Almost half of those who think they will miss out believed they would do so as a result of taking career breaks to raise children, although 20 per cent said they will not meet the target due to long-term illness.

The research also found that only 14 per cent of adults who believed they will not reach 35 years in employment will make voluntary additional National Insurance contributions, to ensure they qualify for the full state pension.

For those who fail to clock-up the necessary 35 years in employment, additional years can be bought in voluntary contributions, or can be credited to those who receive Jobseeker’s Allowance or Employment and Support Allowance.

People who claim child benefit for children under the age of 12, those who are unable to work through illness, and carers, can also claim added years.
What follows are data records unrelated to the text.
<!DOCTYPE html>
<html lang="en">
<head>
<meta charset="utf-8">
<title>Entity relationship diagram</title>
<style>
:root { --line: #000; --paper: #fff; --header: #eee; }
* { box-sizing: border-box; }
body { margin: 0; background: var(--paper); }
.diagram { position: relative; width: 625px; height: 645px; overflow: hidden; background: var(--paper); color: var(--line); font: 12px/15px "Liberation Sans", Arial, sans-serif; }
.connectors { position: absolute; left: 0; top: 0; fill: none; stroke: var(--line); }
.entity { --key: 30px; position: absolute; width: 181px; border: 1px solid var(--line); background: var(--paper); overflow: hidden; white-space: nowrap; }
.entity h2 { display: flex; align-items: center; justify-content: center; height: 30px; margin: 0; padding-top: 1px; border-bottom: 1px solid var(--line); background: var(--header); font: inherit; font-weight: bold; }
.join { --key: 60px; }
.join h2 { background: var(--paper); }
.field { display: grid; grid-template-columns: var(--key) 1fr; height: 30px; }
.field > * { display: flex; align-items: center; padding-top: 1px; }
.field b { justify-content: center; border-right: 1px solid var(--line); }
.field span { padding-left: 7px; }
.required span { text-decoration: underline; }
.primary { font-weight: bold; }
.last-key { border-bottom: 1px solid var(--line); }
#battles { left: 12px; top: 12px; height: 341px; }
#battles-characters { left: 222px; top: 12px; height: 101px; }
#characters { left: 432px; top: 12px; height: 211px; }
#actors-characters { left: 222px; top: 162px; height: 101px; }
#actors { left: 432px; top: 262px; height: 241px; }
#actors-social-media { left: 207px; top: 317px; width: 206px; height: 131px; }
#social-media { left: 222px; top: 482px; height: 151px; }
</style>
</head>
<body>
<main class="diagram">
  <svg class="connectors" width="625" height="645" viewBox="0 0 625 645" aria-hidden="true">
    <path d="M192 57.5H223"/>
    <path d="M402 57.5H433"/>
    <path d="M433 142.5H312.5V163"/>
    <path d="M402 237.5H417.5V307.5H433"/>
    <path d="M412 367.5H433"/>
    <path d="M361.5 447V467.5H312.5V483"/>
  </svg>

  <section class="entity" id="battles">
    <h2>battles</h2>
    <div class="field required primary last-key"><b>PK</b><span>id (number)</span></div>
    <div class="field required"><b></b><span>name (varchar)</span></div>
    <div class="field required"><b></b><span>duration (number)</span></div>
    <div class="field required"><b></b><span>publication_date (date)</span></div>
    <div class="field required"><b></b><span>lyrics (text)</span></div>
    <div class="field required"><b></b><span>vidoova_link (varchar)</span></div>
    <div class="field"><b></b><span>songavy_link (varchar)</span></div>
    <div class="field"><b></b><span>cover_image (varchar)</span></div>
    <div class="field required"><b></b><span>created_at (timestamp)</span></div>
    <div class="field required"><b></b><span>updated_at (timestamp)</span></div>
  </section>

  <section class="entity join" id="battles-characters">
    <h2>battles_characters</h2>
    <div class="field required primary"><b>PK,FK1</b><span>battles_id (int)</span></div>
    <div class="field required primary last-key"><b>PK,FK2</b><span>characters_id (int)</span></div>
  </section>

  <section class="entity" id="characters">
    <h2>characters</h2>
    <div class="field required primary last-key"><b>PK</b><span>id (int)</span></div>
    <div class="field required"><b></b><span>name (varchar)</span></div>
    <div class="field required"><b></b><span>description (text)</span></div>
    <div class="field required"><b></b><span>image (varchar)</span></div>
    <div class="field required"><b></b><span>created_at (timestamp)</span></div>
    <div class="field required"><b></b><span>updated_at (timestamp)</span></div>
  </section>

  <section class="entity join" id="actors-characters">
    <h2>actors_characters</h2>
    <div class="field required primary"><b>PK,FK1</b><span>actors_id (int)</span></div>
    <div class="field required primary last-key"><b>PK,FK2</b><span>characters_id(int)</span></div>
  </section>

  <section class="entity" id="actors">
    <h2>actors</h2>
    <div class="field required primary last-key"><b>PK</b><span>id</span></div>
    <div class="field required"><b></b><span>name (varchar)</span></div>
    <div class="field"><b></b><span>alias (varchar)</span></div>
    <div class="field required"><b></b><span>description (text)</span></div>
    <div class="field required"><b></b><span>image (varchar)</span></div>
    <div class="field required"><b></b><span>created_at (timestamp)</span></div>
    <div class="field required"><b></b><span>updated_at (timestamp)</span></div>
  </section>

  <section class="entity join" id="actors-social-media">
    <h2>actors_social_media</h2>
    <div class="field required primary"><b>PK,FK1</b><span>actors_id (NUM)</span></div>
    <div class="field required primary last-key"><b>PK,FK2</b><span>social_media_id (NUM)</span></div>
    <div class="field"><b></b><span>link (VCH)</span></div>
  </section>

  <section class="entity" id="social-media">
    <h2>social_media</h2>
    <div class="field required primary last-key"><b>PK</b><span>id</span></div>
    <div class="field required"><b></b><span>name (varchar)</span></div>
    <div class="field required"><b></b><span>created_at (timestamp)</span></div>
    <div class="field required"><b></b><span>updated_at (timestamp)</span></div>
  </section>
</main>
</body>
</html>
Prudential’s study also found that 27 per cent of those aged over 55 were not aware of the state pension reforms, however this figure rises to 53 per cent among the total adult population.

There is also confusion around how much the new state pension will be worth. On average, those surveyed believe it will be worth £125 a week, compared with the actual £155 a week from April 2016; although 11 per cent thought it would be £170 a week.

Tim Fassam, pensions policy expert at Prudential, said: “The launch of the flat rate state pension in April 2016 is designed, in part to make it easier for people to understand how much they will receive from the state, in turn enabling them to better plan for their retirements.

“But inevitably, due to the changes to the rules on eligibility, there will still be differences in what people receive. It is therefore important for everyone to obtain all the relevant information so that they can make an informed decision, if they need to make up additional qualifying years through working longer or making voluntary contributions.

He added that people should not rely on the state pension alone. “Saving as much as possible as early as possible in your working life, and seeking professional financial advice in the run-up to retirement, will help to ensure that you are best placed to make the most of your savings when you’re ready to stop working.”

ruth.gillbe@ft.com